scattering_20urnsThe third method used for burial at sea is to scatter the cremated remains in the ocean.  This can be done by boat or by airplane.  To scatter the cremated remains by boat, the family and friends set out on a voyage to the desired location in the ocean.  This usually involves chartering a boat for a few hours.  The cremated remains are placed in the water and allowed to descend into the ocean.   The boat needs to be placed into the wind and moving at the right speed.  If done incorrectly, the ashes may end up back in the boat instead of in the water, so make sure you choose a reputable company with a captain experienced with burial at sea.  Keep in mind that a scattering ceremony on a boat may last a few hours, and if the seas are rough your guests may get seasick.

 

witnessScattering cremated remains by airplane is the final way to have a burial at sea, and in our opinion, the best way.  Unlike scattering by boat where the ashes are placed at the desired locations, scattering of ashes by airplane is a more thorough scattering.  This means that the scattering is done over a larger area.  The cremated remains are released into the wind.  Some of the ashes will descend to the earth below while the rest travel with the wind before descending.  By choosing an airplane as your method for burial at sea you have more options for participation. Families can participate by being on board the airplane or watching from the ground.  It is important to work with a pilot that has experience in burial at sea scattering.  Every pilot seems to have a story of an attempt to scatter ashes that doesn’t go well.  If the pilot doesn’t know how to scatter ashes from the plane, it is likely the ashes will end up back in the plane or all over the side of the plane.  If you are thinking of scattering ashes by airplane as your method for burial at sea make sure you seek out a commercial pilot with experience in burial at sea.  Look for an established business with professional liability insurance, commercial-rated pilots and a strong track record.

 

handstoskyHere at A Journey With Wings, one of our most popular scatterings is the witnessed burial at sea scattering.  In this service, an unlimited number of friends and family may gather at a pier or shoreline to witness the plane release the cremated remains.  Families and friends gather at a day and time of their choosing.  The cremated remains are released in full view of the family and friends.  The ashes leave the plane and make an elegant twist in the air.  They are then carried away by the wind and settle to the ocean below for their burial at sea.  Some families bring balloons with messages written on them, and they release the balloons after the burial at sea.  This guarantees a memorable experience for all in attendance.

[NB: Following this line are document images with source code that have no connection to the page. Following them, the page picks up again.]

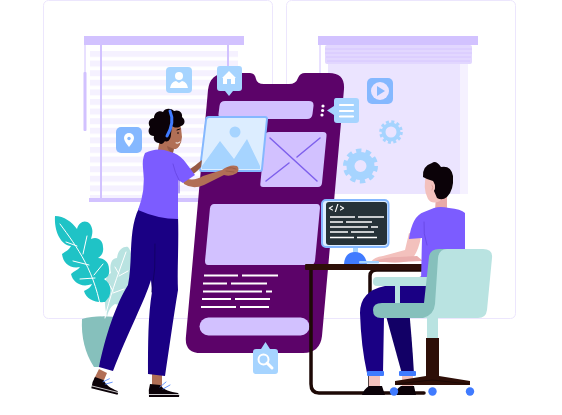
<!DOCTYPE html>
<html lang="en">
<head>
<meta charset="utf-8">
<title>App design and development</title>
<style>
:root{--white:#fff;--frame:#ece6fd;--blind:#d2c2ff;--shade:#ebe4ff;--slat:#f5f1ff;--phone:#5c0369;--lilac:#d2c1ff;--violet:#7c5cff;--violet-dark:#6a49e8;--navy:#1a0084;--navy-dark:#120066;--sky:#a6d4ff;--sky-pale:#dcedff;--blue:#85b8ff;--bright:#407bff;--skin-brown:#b16f56;--skin-brown-dark:#965a45;--skin-pale:#f3c1bd;--ink:#0b0208;--wood:#2e0f08;--wood-dark:#1d0906;--mint:#b9e3e1;--mint-dark:#86c0bc;--teal:#1fc3c6;--screen:#263238}
html,body{margin:0;background:var(--white);overflow:hidden}
svg{display:block;width:562px;height:415px}
.code-tag{font:700 10px "Noto Sans Mono","Liberation Mono",monospace;fill:var(--white)}
.stroke{fill:none;stroke-linecap:round;stroke-linejoin:round}
</style>
</head>
<body>
<svg viewBox="0 0 562 415" role="img" aria-label="A woman places a picture on a giant phone layout while a man writes code at a desk">
<defs>
  <pattern id="slats" width="10" height="9.6" y="51" patternUnits="userSpaceOnUse"><rect width="10" height="6" fill="var(--slat)"/></pattern>
  <g id="gear">
    <circle r="14.5" fill="none" stroke="var(--sky)" stroke-width="6" stroke-dasharray="5.1 4" />
    <circle r="10" fill="none" stroke="var(--sky)" stroke-width="8"/>
  </g>
  <g id="sneaker">
    <path d="M0 0L10 1C14 6 20 8 28 9Q30 11 29 13H-1Q-2 6 0 0Z" fill="var(--ink)"/>
    <path class="stroke" d="M-1 10.500H29" stroke="var(--white)" stroke-width=".8"/>
    <path class="stroke" d="M10 3L16 -2M13 5L20 1" stroke="var(--bright)" stroke-width=".8"/>
  </g>
</defs>

<g id="window-frames" fill="none" stroke="var(--frame)">
  <rect x="43.500" y="0.500" width="229" height="318" rx="5"/>
  <rect x="286.500" y="0.500" width="229" height="318" rx="5"/>
</g>

<g id="slatted-blind">
  <rect x="90" y="51" width="148" height="148" fill="url(#slats)"/>
  <path d="M101 45V199M228 45V199" stroke="var(--blind)" stroke-width="2"/>
  <path d="M85 45V75" stroke="var(--blind)"/>
  <rect x="83.500" y="72" width="3" height="59" rx="1" fill="var(--blind)"/>
  <rect x="89" y="198" width="150" height="4" fill="var(--blind)"/>
  <rect x="84" y="36" width="160" height="9" fill="var(--blind)"/>
</g>

<g id="roller-blind">
  <rect x="328" y="45" width="140" height="149" fill="var(--shade)"/>
  <rect x="460" y="62" width="8" height="132" fill="var(--slat)"/>
  <rect x="325" y="45" width="147" height="19" rx="2" fill="#e2d7ff"/>
  <path d="M325 49H472M325 53H472M326 57H471M327 61H470" stroke="var(--blind)" stroke-width=".8"/>
  <path d="M320 45V105" stroke="var(--blind)"/>
  <rect x="318" y="36" width="160" height="9" fill="var(--blind)"/>
</g>

<g id="plant">
  <path d="M82 319Q98 314 124 318C127 335 121 352 113 367H94C85 353 81 337 82 319Z" fill="var(--mint-dark)"/>
  <path d="M107 317C104 304 104 294 108 289C104 282 106 275 111 273C109 264 112 258 117 258C118 249 124 246 128 247C132 252 132 259 131 264C135 268 134 276 131 280C134 287 131 294 126 297C126 304 119 306 115 304C110 307 108 312 107 317Z" fill="var(--mint)"/>
  <path class="stroke" d="M105 318C109 299 117 277 126 252M113 291L109 284M119 274L115 267M113 293L124 289M119 276L128 271" stroke="var(--white)"/>
  <path d="M55 216C64 216 72 222 77 229C79 222 85 219 90 224C94 230 92 235 91 239C97 236 103 240 103 247C104 253 101 256 98 258C104 258 109 262 109 269C110 275 107 278 104 279C110 283 112 289 109 297L105 302C95 303 86 299 84 291C88 289 91 287 92 284C82 288 73 283 71 274C74 271 78 270 80 267C70 269 63 263 62 254C66 251 69 250 71 246C61 245 54 232 55 216Z" fill="var(--teal)"/>
  <path class="stroke" d="M60 224C77 247 96 272 102 316M77 246L66 242M83 254L87 236M89 265L73 261M95 278L80 279M94 275L103 264" stroke="var(--white)"/>
</g>

<g id="phone">
  <path d="M227 73H250Q255 73 256 79Q257 84 264 84H289Q296 84 298 78Q300 73 305 73H329Q345 73 344 89L322 336Q320 353 303 353H201Q184 353 186 336L208 90Q210 73 227 73Z" fill="var(--phone)"/>
  <g fill="var(--lilac)">
    <path d="M225 101H309Q314 101 313.500 106L312.500 114Q312 119 307 119H223Q218 119 218.500 114L219.500 106Q220 101 225 101Z"/>
    <path d="M214 204H317Q320 204 320 208L315 261Q314 265 311 265H208Q205 265 205 261L210 208Q211 204 214 204Z"/>
    <rect x="199.500" y="317.500" width="110" height="18" rx="9"/>
    <path d="M269 132H323Q327 132 326.500 136L322 183Q321.500 187 318 187H263Q260 187 260.300 184L265 136Q265.500 132 269 132Z"/>
  </g>
  <path class="stroke" d="M270 138L317 181M320 138L297 157M289 163L266 181" stroke="var(--violet-dark)" stroke-width="1.500" opacity=".8"/>
  <path d="M204 275.500H238M242 275.500H278M203 283.500H227M231 283.500H267M203 291.500H262M266 291.500H272M202 299H231M235 299H270M201 307H236M240 307H269" stroke="var(--white)" stroke-width="1.800"/>
  <g fill="var(--white)"><circle cx="323" cy="106" r="1.600"/><circle cx="322.600" cy="110.500" r="1.600"/><circle cx="322" cy="115" r="1.600"/></g>
</g>

<g id="picture-card">
  <path d="M209 117H265Q267 117 267 119L262 169Q262 171 260 171H202Q200 171 200 169L206 120Q206 117 209 117Z" fill="var(--sky-pale)" stroke="var(--blue)" stroke-width="2"/>
  <path d="M202 166L220 141L234 159L247 139L260 166V169H202Z" fill="var(--sky)"/>
  <circle cx="235" cy="132" r="5.500" fill="var(--sky)"/>
</g>

<g id="interface-icons">
  <g id="profile-icon"><rect x="166" y="67" width="26" height="26" rx="4" fill="var(--sky)"/><circle cx="179" cy="76" r="4" fill="var(--white)"/><path d="M170 88Q171 82 176 81L179 83L182 81Q187 82 188 88Z" fill="var(--white)"/></g>
  <g id="home-icon"><path d="M220 66H239Q242 66 242 69V88Q242 91 239 91H233L229 96L225 91H220Q217 91 217 88V69Q217 66 220 66Z" fill="var(--sky)"/><path d="M222 78L229 71L236 78H235V84H231V79H227V84H223V78Z" fill="var(--white)"/></g>
  <g id="menu-icon"><path d="M336 98H356Q359 98 359 101V120Q359 123 356 123H337Q334 123 334 120V115L327 110.500L334 106V101Q334 98 336 98Z" fill="var(--sky)"/><path class="stroke" d="M340 105H353M340 111H353M340 116.500H353" stroke="var(--white)" stroke-width="2.200"/></g>
  <g id="play-icon"><rect x="367" y="78" width="26" height="26" rx="5" fill="var(--blue)"/><circle cx="380" cy="91" r="9" fill="var(--shade)"/><path d="M377 86L385 91L377 96Z" fill="var(--blue)"/></g>
  <g id="location-icon"><rect x="116" y="127" width="26" height="26" rx="5" fill="var(--blue)"/><path d="M129 147Q124 141 124 138A5 5 0 0 1 134 138Q134 141 129 147Z" fill="var(--white)"/><circle cx="129" cy="138.500" r="1.700" fill="var(--blue)"/></g>
  <g id="search-icon"><path d="M256 349H261L265.500 342L270 349H275Q278 349 278 352V371Q278 374 275 374H256Q253 374 253 371V352Q253 349 256 349Z" fill="var(--sky)"/><circle cx="263.500" cy="359.500" r="5" fill="none" stroke="var(--white)" stroke-width="2"/><path class="stroke" d="M267 363L272 368" stroke="var(--white)" stroke-width="3"/></g>
  <use href="#gear" transform="translate(360.500 166)"/>
  <g><circle cx="391" cy="132" r="10.300" fill="none" stroke="var(--sky)" stroke-width="3" stroke-dasharray="3 2.390"/><circle cx="391" cy="132" r="7.500" fill="none" stroke="var(--sky)" stroke-width="4"/></g>
</g>

<g id="woman">
  <path d="M185 171Q193 168 198 163L202 160L201 167Q195 174 188 177Z" fill="var(--skin-brown-dark)"/>
  <path d="M99 369L107 373L104 380L94 379ZM152 374H162V387H152Z" fill="var(--skin-brown)"/>
  <use href="#sneaker" transform="translate(95 377) rotate(14) scale(.9)"/>
  <use href="#sneaker" transform="translate(150 384)"/>
  <path d="M139 208L178 216C179 245 177 270 178 290C173 320 169 350 165 376L148 374C148 345 148 315 152 292L151 280C145 300 129 330 113 371L99 367C105 337 116 304 128 285C133 260 128 230 139 208Z" fill="var(--navy)"/>
  <path d="M152 292Q156 268 155 244" class="stroke" stroke="var(--navy-dark)"/>
  <path d="M160 139L180 133C182 145 178 150 173 149L173 157L157 155Z" fill="var(--skin-brown)"/>
  <path d="M169 120Q180 123 181 128L182 137Q181 149 173 149Q165 147 163 137Z" fill="var(--skin-brown)"/>
  <path d="M167 146L174 149L173 153Q168 152 167 146Z" fill="var(--skin-brown-dark)"/>
  <path d="M159 143C155 143 153 139 154 136C149 136 147 131 150 127C147 122 150 118 154 118C154 113 159 110 163 112C165 108 171 108 174 111C179 109 183 113 182 117C186 120 185 125 181 126C177 129 173 127 172 126L171 134C171 139 168 143 165 141C163 144 161 145 159 143Z" fill="var(--ink)"/>
  <path class="stroke" d="M170 111Q175 122 167 136" stroke="var(--bright)" stroke-width="3"/>
  <path class="stroke" d="M177 130L180 129" stroke="var(--ink)"/>
  <circle cx="178" cy="133" r=".8" fill="var(--ink)"/>
  <path class="stroke" d="M176 143Q178 144 180 142" stroke="var(--white)"/>
  <path d="M181 176C189 181 196 180 203 176L222 170Q230 164 237 166Q240 169 237 173Q231 177 224 175L204 185Q193 190 184 184Z" fill="var(--skin-brown)"/>
  <path d="M145 153Q155 148 164 150L174 153Q181 156 186 163L195 175L183 183L178 180L178 219Q158 219 138 210Q146 190 143 168Q142 159 145 153Z" fill="var(--violet)"/>
  <path class="stroke" d="M173 164Q175 173 179 180V193" stroke="var(--violet-dark)"/>
  <path class="stroke" d="M227 168Q232 167 236 169M226 171L234 172" stroke="var(--skin-brown-dark)" stroke-width=".8"/>
</g>

<g id="monitor">
  <path d="M353 244H358V257H353Z" fill="var(--sky)"/>
  <path d="M344 264Q345 252 355 252Q365 252 367 264Z" fill="var(--bright)"/>
  <rect x="322" y="200" width="66.500" height="47" rx="4" fill="var(--sky-pale)" stroke="var(--blue)" stroke-width="2"/>
  <rect x="326" y="202" width="61" height="43" rx="3" fill="var(--screen)"/>
  <text class="code-tag" x="328" y="211.500" textLength="17" lengthAdjust="spacingAndGlyphs">&lt;/&gt;</text>
  <path d="M330 217H355M358 217H384M330 222H343M346 222H372M330 227H368M371 227H378M330 232H348M351 232H374M330 237.500H354M357 237.500H377" stroke="var(--white)" stroke-width="1.300"/>
</g>

<g id="desk">
  <path d="M311 269V384Q311 393 319 393H424M370 393V276Q370 270 377 270H422" class="stroke" stroke="var(--wood-dark)" stroke-width="3.500"/>
  <rect x="305" y="264" width="130" height="6" rx="1" fill="var(--wood)"/>
</g>

<g id="man">
  <path d="M369 374H380V388H369ZM402 374H413V388H402Z" fill="var(--skin-pale)"/>
  <path d="M369 386H382L385 395H362Q364 389 369 386ZM401 386H414L416 395H394Q396 389 401 386Z" fill="var(--ink)"/>
  <path d="M385 300L408 299Q412 338 414 374H402Q394 345 385 312Z" fill="var(--navy-dark)"/>
  <path d="M431 274L385 286Q360 291 360 313Q361 346 367 373H383L384 317L432 315Z" fill="var(--navy)"/>
  <rect x="367" y="371" width="17" height="5" rx="1" fill="var(--bright)"/>
  <rect x="399" y="371" width="17" height="5" rx="1" fill="var(--bright)"/>
  <path d="M409 233L405 250L383 256Q374 257 371 262H385Q401 264 411 260Q418 253 421 237Z" fill="var(--skin-pale)"/>
  <path d="M372 262Q385 257 398 257L417 256L423 261L398 262Z" fill="#eaaead"/>
  <path d="M436 194H447V209L435 211Z" fill="#e8aaa8"/>
  <path d="M427 172Q422 188 428 199Q432 205 440 201L449 184L442 170Z" fill="var(--skin-pale)"/>
  <path d="M423 177Q422 166 432 163Q436 160 441 167Q451 165 453 176Q454 190 447 197Q442 201 437 198L434 191Q436 185 433 181L427 179Z" fill="var(--ink)"/>
  <ellipse cx="432" cy="187" rx="3" ry="4" fill="var(--skin-pale)"/>
  <path class="stroke" d="M432 185Q434 187 432 190" stroke="#dc9b98" stroke-width=".8"/>
  <path d="M434 208Q440 206 449 208Q461 209 465 213V252L448 282H421L422 238L409 239Q412 216 424 212Z" fill="var(--violet)"/>
  <path class="stroke" d="M424 222Q423 234 427 245" stroke="var(--violet-dark)"/>
  <rect x="359" y="261" width="20" height="2.500" rx="1" fill="var(--sky)"/>
</g>

<g id="office-chair">
  <path d="M427 316H438V339H427Z" fill="var(--mint)"/>
  <path d="M426 338H439V376L470 381V385H395V381L426 376Z" fill="var(--wood)"/>
  <path class="stroke" d="M396 384L432 380L469 384" stroke="var(--wood-dark)"/>
  <path d="M395 280H400V309H395Z" fill="var(--mint-dark)"/>
  <rect x="373" y="277" width="58" height="9" rx="4" fill="var(--mint)"/>
  <path d="M429 257Q430 249 439 249H452L449 310Q446 318 435 318H381Q373 318 373 310Q373 303 382 303H424Z" fill="var(--mint-dark)"/>
  <path d="M447 249H483Q493 249 492 258L487 310Q486 318 478 318H423Q434 315 435 304L438 258Q439 249 447 249Z" fill="var(--mint)"/>
  <path d="M395 286H400V303H395Z" fill="var(--mint)"/>
  <g fill="var(--bright)"><circle cx="394" cy="391.500" r="4.200"/><circle cx="432.500" cy="391.500" r="4.200"/><circle cx="470" cy="391.500" r="4.200"/></g>
</g>
</svg>
</body>
</html>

If you have any questions about burial at sea or other scattering options, please contact us.